In saying that, a number of aquatic centres, including Sydney Olympic Park Aquatic Centre, have closed following the government’s decision on public gatherings.

Should we be taking precautions with our partners?

“If your partner is somebody that you normally live with and share a bed with, a meal with every single day, then I think we can all say that ship has sailed,” Dr Ginni Mansberg, general practitioner, tells me. But you should still practise good hygiene and social distancing, of course. Especially if one of you is stepping outside for work or to pick up groceries and whatnot.

Is casual sex with a random completely out of the question? 

Yes. “Maybe some casual phone sex?” Dr Ginni Mansberg says.

I’m dating someone I don’t live with, can we still see each other?

So long as you’re both genuinely practising good hygiene and social distancing, and have not been overseas or in close contact with a confirmed case, then there’s a low risk of passing on the virus and vice versa. If you have just been overseas, you must complete the mandatory 14-day self-isolation before you can see your boo again.
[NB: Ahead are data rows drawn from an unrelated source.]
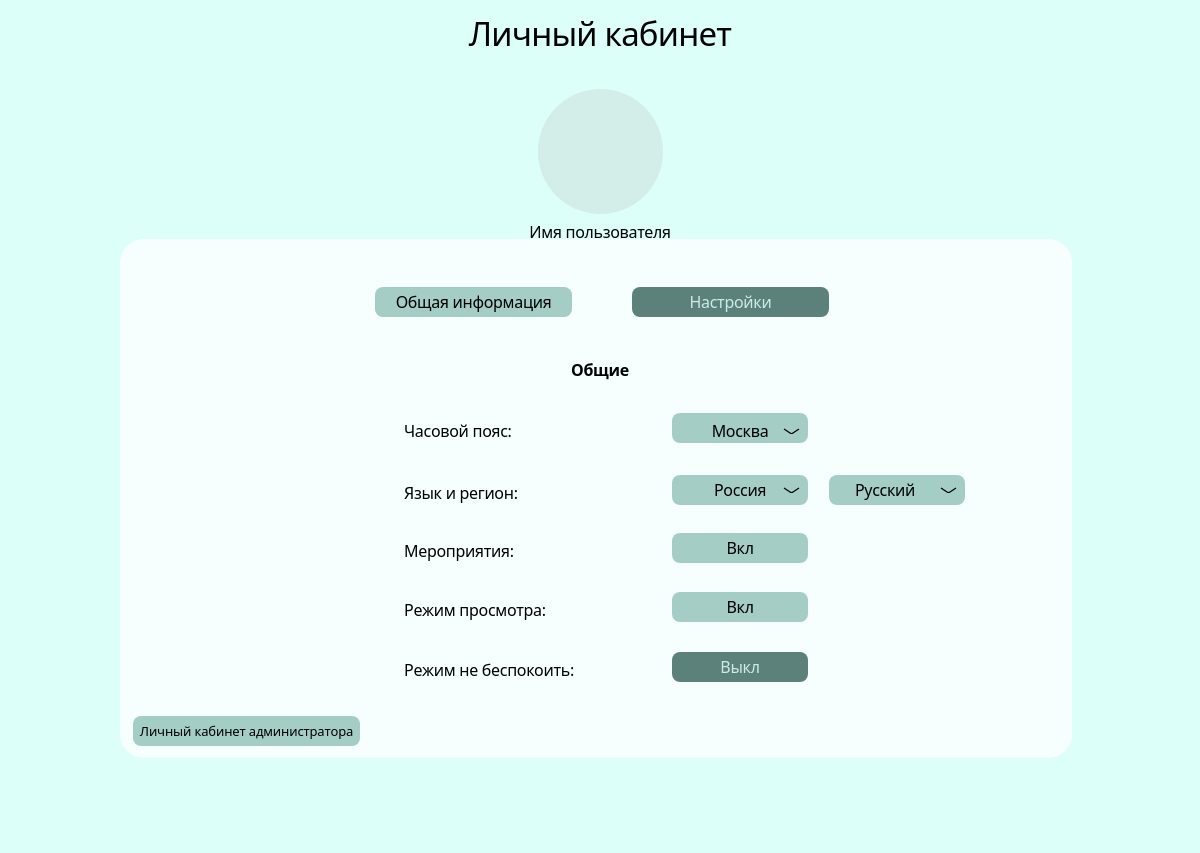
<!DOCTYPE html>
<html lang="ru">
<head>
<meta charset="utf-8">
<title>Личный кабинет</title>
<style>
:root {
  --page: #dcfffa;
  --panel: #f6fffe;
  --avatar: #d3ede9;
  --control: #a4cdc6;
  --control-dark: #5c817b;
  --on-dark: #cdebe6;
  --ink: #000;
}
* { box-sizing: border-box; margin: 0; padding: 0; }
html, body { width: 1200px; height: 853px; overflow: hidden; }
body {
  background: var(--page);
  color: var(--ink);
  font: 400 16px/24px "Noto Sans", "Open Sans", sans-serif;
  letter-spacing: -.3px;
  white-space: nowrap;
}
.profile { display: flex; flex-direction: column; align-items: center; height: 239px; padding-top: 10px; }
.profile h1 { font-size: 33px; line-height: 48px; font-weight: 400; letter-spacing: -.8px; }
.avatar { flex: none; width: 125px; height: 125px; margin: 31px 0 6px; border-radius: 50%; background: var(--avatar); }
.panel {
  position: relative;
  display: flex;
  flex-direction: column;
  align-items: flex-start;
  width: 952px;
  height: 519px;
  margin-left: 120px;
  padding: 48px 13px 0;
  border-radius: 24px;
  background: var(--panel);
}
.button {
  display: flex;
  align-items: center;
  justify-content: center;
  position: relative;
  width: 136px;
  height: 30px;
  border: 0;
  border-radius: 8px;
  background: var(--control);
  color: var(--ink);
  font: inherit;
  letter-spacing: inherit;
  text-decoration: none;
}
.button.dark { background: var(--control-dark); color: var(--on-dark); }
.tabs { display: flex; gap: 60px; margin-left: 242px; }
.tabs .button { width: 197px; }
.panel h2 { align-self: center; margin: 41px 0 31px 8px; font-size: 16px; line-height: 24px; font-weight: 600; }
.settings {
  display: grid;
  grid-template-columns: 268px 157px 136px;
  grid-template-rows: 62px 58px 59px 60px 30px;
  margin-left: 271px;
}
.settings dt { grid-column: 1; padding-top: 6px; }
.settings dd { grid-column: 2; }
.settings .language { grid-column: 3; }
.language .button { padding-right: 24px; }
.time-zone .button { padding-top: 6px; }
.chevron { position: absolute; left: 111px; top: 11px; width: 17px; height: 9px; fill: none; stroke: var(--ink); stroke-width: 1.2; }
.time-zone .chevron { top: 14px; }
.panel .admin { width: 227px; margin-top: 34px; font-size: 13px; letter-spacing: -.15px; }
</style>
</head>
<body>
<header class="profile">
  <h1>Личный кабинет</h1>
  <div class="avatar"></div>
  <p>Имя пользователя</p>
</header>
<main class="panel">
  <nav class="tabs">
    <a class="button" href="#">Общая информация</a>
    <a class="button dark" href="#">Настройки</a>
  </nav>
  <h2>Общие</h2>
  <dl class="settings">
    <dt>Часовой пояс:</dt>
    <dd class="time-zone"><a class="button" href="#">Москва<svg class="chevron" viewBox="0 0 17 9"><path id="chevron-line" d="M1 2 L7 6 Q8.5 7 10 6 L16 2"/></svg></a></dd>
    <dt>Язык и регион:</dt>
    <dd><a class="button" href="#">Россия<svg class="chevron" viewBox="0 0 17 9"><use href="#chevron-line"/></svg></a></dd>
    <dd class="language"><a class="button" href="#">Русский<svg class="chevron" viewBox="0 0 17 9"><use href="#chevron-line"/></svg></a></dd>
    <dt>Мероприятия:</dt>
    <dd><a class="button" href="#">Вкл</a></dd>
    <dt>Режим просмотра:</dt>
    <dd><a class="button" href="#">Вкл</a></dd>
    <dt>Режим не беспокоить:</dt>
    <dd><a class="button dark" href="#">Выкл</a></dd>
  </dl>
  <a class="button admin" href="#">Личный кабинет администратора</a>
</main>
</body>
</html>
Can I visit my family?

Same thing applies, but you and your family should always assess your risk of transmission before every visit.

My roommate just got back from overseas, what do I do? 

Okay, this one’s tricky.

The Department of Health’s official recommendation is that if your roommate is just self-isolating as a precaution after an overseas trip then you do not need to isolate with them. But if your roommate does develop symptoms and is suspected to have coronavirus, then you will be classified as a close contact and will need to be isolated.

Hassan Vally, an epidemiologist and associate professor in public health at La Trobe University, advises that your roommate should keep themselves as far away from the rest of the residents as possible. Use separate bathrooms if possible, wash your hands, and frequently disinfect surfaces and doorknobs. Under no circumstance are you allowed to have visitors. Not even if said visitor wants to come over and see you, not your roommate.

What about chilling in open spaces, like a park?

Going to the park for a walk or a cute solo picnic is fine as long as you practise social distancing.

“Whether you’re indoors or outdoors, you need to be at least 1.5 metres away from people,” Vally says. “I think it is better to be outdoors than indoors because the primary method of transmission is droplets, spread from people coughing and sneezing, and clearly if you’re in the outdoors, it’s likely to be diluted and blown away very quickly. Whereas, if you’re in the indoors, the air is all contained and you’ve got a condition that probably favours the spread. If you had to choose, outdoors is much better.”

How long will it be until we start seeing the effects of social distancing? 

Not for a little while.

“Everything that we’re doing is new,” Vally says. “It’s very much a case of doing everything we can and looking ahead to see what happens to the cases in the next 7-14 days. That’s why there’s a lot of uncertainty around it, a lot of changing of policy, because we’re continuously getting new information about how many cases we’re seeing and we’re adjusting our strategies in response.”

Australia is in a critical period right now, Vally continues. “We’ve really got to work together and take COVID-19 seriously. Do your social distancing, practise good hygiene.”

So why aren’t people taking social distancing as seriously as they should?

“I think there’s a lot of reasons,” Vally says. “I think one of the main ones is, we’ve never seen anything like this before and it’s kind of an abstract threat.”

It’s not like we’re fighting an actual war, he explains. “There’s a lot of people who’ve just never seen this level of commitment asked of them before, [or have been] exposed to something this life changing. So there’s a natural human tendency to be in denial of how much of a problem it is.”

Any more questions? Hit me up at steffanie.tan@pedestriangroup.com.au and I’ll see if I can get some answers.

If you think you may have coronavirus, either call your doctor (DON’T visit) or contact the national Coronavirus Health Information Hotline on 1800 020 080. If you’re struggling to breathe or experiencing a medical emergency, call 000. 

And please remember to wash your hands frequently (for at least 20 seconds) and keep at least 1.5 metres between you and those around you.